Cupping in Engineered Wood Floors
Unlike solid wood, some engineered flooring cups when the MC is lowered. Although all engineered flooring is not designed in the same way, a common construction involves the face of the desired species applied to a backer. The backer (often plywood) provides structural integrity and stability in changing moisture conditions for the relatively thin face. The MC of the face and backer should be the same at the time of manufacture. The moisture level at the time of manufacture should also be the same as the MC the product will experience during use. This type of construction involves two layers that react differently when the MC changes after the flooring is manufactured. Engineered flooring will perform best in the MC range near the value it had at the time of manufacture.
If the MC of this flooring is decreased, the face material attempts to shrink approximately 10 times faster than the plywood backer. As the face pulls across the width of the piece against the backer, the flooring starts to curl up or cup. This is similar to the way that a bimetallic thermometer changes shape by bending when the temperature changes. Dry cupping can be a yearly occurrence in cold areas with a long heating season. There are some instances reported in wide engineered flooring where the curling is more pronounced along the edge of the plank above the groove. Milling engineered flooring with more of the backer above the groove (lowering the groove) can lessen the problem of the flooring deforming when it is dried. Unlike the situation with solid flooring, extended acclimation times will not lessen the possibility that an engineered floor will cup at a low MC.
No design is a cure-all that will perform well in all environmental conditions. Different products have strengths and weaknesses in different situations, and customers are best served when their vendor is knowledgeable about the properties of each product so that the chosen wood floor can perform exactly as hoped.
Crowning After Sanding
This flooring was sanded flat when it cupped after being installed over a moist subfloor. The wood flooring subsequently crowned when it dried out and had to be replaced, even though it was a new floor.
Below is a solid board that started at a normal moisture content (8%). It was then placed on a moist towel for several days. The resulting cupping is pronounced.
When this board was dried out, however, it flattened again.
And, below, here's a cupped engineered board. This piece of engineered flooring was at a normal moisture content (10%) and was kept at a temperature of 140 degrees F for several days. The resulting cupping is easily seen.
Steps to Minimize Moisture-Related Problems
- Design or evaluate the site prior to delivery for proper moisture conditions. Arrange to eliminate any deficiencies that could cause an adverse moisture condition to arise.
- Install flooring only after the wood and site have reached proper moisture conditions they will see in service.
- Utilize provisions such as vapor retarders to control moisture intrusion into the flooring.

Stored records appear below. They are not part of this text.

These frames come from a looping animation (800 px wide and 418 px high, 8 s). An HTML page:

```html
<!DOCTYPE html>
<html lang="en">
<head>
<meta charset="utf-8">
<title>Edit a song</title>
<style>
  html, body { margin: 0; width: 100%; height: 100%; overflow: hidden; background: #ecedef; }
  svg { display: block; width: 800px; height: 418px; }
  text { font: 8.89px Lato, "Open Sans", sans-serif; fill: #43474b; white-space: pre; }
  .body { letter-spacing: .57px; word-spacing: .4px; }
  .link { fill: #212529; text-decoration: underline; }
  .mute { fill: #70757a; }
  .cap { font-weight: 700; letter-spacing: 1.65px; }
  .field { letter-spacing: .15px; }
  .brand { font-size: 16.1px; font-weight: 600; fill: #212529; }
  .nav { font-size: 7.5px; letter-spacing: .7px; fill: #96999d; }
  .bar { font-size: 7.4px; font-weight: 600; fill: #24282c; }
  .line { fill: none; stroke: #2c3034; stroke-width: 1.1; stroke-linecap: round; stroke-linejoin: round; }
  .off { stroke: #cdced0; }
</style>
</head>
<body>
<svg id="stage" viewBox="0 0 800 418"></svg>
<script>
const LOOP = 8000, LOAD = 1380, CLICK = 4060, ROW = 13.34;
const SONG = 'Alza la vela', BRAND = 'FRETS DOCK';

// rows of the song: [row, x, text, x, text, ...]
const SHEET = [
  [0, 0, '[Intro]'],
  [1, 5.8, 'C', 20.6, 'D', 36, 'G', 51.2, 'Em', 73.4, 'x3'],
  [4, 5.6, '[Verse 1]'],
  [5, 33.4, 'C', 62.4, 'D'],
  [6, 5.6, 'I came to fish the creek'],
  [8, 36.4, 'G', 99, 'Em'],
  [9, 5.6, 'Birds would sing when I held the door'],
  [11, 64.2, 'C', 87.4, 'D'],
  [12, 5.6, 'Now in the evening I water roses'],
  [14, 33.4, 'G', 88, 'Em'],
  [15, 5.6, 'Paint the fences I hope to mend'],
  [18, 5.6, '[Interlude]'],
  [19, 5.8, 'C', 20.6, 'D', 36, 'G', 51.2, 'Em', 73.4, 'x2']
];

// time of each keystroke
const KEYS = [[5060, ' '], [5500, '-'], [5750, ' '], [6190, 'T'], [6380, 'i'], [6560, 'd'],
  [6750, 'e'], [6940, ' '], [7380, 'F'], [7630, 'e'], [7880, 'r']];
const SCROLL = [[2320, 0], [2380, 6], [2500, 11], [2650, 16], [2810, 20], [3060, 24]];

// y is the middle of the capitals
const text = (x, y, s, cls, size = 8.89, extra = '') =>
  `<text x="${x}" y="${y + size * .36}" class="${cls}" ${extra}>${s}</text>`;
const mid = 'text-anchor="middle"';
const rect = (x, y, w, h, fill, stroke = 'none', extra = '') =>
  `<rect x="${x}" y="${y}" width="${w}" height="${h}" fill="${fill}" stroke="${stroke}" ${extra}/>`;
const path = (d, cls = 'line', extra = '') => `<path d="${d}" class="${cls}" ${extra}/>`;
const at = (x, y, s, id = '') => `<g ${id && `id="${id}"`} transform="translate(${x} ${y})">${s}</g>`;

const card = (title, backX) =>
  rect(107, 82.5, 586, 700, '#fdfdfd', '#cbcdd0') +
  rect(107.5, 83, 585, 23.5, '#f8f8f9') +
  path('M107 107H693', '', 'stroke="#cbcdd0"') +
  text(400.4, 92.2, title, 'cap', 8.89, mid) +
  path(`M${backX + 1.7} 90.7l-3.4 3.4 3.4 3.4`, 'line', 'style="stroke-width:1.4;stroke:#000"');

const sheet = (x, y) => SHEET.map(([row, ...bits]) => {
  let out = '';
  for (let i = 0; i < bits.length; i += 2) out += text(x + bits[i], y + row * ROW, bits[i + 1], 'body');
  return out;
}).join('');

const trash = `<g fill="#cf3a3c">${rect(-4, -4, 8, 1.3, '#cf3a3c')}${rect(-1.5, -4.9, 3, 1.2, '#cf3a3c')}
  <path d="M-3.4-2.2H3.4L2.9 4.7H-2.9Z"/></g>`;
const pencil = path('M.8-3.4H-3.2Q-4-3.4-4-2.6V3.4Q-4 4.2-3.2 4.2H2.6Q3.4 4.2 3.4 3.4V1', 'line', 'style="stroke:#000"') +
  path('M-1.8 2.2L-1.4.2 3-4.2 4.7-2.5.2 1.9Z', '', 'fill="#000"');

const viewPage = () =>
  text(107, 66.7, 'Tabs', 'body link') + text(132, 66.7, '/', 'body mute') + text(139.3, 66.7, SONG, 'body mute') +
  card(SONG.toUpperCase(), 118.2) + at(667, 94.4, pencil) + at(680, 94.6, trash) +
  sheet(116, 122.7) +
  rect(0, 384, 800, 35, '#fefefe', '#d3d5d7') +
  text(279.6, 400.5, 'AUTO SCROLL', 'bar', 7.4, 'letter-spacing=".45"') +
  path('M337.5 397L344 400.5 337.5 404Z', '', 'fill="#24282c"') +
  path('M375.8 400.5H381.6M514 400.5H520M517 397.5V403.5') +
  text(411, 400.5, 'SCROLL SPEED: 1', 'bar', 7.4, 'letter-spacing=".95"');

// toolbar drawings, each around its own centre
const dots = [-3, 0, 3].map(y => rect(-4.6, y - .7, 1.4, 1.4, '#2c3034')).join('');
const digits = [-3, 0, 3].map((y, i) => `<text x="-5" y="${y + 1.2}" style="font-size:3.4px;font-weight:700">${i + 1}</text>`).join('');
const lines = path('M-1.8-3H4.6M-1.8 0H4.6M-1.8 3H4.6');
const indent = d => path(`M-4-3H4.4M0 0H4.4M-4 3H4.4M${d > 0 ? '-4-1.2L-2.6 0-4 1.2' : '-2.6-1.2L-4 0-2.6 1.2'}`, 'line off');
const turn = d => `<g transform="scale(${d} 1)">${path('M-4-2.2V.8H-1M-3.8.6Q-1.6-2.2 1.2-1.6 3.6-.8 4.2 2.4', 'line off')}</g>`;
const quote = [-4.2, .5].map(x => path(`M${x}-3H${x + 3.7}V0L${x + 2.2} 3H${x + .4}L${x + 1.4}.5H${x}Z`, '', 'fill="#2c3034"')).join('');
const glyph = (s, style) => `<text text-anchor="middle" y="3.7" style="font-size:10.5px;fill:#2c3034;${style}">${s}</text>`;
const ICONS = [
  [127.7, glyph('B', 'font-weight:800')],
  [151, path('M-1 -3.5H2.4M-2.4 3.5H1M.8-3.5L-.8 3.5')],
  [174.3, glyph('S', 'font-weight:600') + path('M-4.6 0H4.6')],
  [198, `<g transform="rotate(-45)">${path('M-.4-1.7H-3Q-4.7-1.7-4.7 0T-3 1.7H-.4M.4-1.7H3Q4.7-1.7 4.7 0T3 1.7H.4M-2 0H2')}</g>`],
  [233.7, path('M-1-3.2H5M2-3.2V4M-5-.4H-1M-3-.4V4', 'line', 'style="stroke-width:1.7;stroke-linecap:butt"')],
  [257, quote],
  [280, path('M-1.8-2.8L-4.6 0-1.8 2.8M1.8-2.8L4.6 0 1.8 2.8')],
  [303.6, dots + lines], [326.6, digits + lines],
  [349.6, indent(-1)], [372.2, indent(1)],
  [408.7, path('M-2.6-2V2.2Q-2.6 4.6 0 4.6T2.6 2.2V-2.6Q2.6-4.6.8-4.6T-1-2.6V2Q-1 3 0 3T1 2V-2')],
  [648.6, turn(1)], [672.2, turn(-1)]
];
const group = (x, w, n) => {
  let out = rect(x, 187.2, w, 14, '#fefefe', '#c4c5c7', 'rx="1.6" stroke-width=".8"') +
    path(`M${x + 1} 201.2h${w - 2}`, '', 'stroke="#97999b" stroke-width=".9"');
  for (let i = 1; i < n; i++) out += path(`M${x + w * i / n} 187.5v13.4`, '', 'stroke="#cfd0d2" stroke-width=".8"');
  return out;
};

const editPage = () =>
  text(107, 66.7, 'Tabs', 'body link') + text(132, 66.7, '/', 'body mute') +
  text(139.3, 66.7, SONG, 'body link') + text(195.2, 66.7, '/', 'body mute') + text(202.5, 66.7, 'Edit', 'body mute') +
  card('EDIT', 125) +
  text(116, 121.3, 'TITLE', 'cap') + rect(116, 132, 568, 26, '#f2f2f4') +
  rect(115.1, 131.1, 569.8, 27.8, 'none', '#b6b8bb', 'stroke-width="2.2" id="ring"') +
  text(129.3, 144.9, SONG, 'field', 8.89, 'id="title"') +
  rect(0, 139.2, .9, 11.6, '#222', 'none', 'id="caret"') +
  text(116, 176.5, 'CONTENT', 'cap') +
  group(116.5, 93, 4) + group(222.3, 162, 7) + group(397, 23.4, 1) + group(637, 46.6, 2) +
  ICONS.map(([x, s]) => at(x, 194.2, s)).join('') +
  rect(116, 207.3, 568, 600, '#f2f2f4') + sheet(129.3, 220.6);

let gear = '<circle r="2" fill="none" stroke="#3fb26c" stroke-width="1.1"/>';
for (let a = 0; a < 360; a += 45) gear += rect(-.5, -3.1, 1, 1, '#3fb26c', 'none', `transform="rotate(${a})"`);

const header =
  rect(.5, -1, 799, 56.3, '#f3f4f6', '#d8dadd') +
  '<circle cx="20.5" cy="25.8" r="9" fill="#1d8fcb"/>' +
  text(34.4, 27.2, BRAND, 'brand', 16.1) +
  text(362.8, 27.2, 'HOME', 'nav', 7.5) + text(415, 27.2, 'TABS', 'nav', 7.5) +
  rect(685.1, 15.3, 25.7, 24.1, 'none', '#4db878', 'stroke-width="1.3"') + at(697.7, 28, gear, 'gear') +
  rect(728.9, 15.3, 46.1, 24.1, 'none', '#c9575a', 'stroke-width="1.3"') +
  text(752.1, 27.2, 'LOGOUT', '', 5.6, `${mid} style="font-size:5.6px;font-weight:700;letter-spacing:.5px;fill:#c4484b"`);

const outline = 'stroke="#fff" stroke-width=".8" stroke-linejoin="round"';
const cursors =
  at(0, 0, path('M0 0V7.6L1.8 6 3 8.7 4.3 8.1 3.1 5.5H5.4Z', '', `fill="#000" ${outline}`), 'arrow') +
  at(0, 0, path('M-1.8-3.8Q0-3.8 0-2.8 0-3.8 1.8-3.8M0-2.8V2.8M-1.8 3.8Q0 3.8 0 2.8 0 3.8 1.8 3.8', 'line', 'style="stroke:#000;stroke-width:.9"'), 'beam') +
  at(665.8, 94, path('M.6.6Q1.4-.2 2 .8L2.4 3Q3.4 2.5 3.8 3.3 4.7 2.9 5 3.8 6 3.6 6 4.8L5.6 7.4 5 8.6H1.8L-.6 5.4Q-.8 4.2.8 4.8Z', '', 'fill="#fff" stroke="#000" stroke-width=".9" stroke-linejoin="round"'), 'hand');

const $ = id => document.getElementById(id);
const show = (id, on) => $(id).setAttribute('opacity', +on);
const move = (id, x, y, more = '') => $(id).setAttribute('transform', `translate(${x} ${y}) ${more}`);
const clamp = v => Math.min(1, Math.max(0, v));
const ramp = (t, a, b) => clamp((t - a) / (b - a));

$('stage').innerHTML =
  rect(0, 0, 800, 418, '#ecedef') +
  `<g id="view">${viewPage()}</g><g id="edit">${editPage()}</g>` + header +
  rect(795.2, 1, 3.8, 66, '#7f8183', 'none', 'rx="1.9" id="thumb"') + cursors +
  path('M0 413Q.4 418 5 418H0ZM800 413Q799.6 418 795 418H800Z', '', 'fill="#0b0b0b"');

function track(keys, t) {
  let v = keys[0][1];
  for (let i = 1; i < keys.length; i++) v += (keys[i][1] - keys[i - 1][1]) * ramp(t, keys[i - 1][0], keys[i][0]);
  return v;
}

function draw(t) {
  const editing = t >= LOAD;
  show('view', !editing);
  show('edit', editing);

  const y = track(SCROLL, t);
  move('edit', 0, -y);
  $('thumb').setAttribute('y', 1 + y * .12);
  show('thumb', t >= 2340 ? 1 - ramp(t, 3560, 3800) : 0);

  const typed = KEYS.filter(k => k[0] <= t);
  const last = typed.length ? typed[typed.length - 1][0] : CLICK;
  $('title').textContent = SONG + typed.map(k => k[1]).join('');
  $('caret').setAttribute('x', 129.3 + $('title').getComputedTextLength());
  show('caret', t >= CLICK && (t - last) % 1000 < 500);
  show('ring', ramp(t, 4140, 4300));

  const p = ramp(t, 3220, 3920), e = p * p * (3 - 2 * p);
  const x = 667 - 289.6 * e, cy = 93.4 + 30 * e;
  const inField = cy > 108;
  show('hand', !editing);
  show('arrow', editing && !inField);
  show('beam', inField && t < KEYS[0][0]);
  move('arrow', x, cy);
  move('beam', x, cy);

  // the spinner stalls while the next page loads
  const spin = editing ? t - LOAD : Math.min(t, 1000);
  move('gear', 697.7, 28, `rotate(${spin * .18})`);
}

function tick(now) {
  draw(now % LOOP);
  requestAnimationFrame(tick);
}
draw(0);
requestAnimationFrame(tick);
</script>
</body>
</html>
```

- Use sufficient fastening to constrain flooring movement during moderate moisture changes to take advantage of the elastic property of wood.
- Educate the user about the importance of controlling relative humidity (when possible) to achieve good performance from the floor.
- Be lucky!
Cupping: Step by Step
Here's a quick glimpse at how cupping progresses:
1) At the beginning of the process, water is introduced to the bottom of a dry board.
2) As the water penetrates the wood, the wetter material on the back expands, but the dry face does not, so the board deforms.
See more on this topic: Moisture & Wood Floors.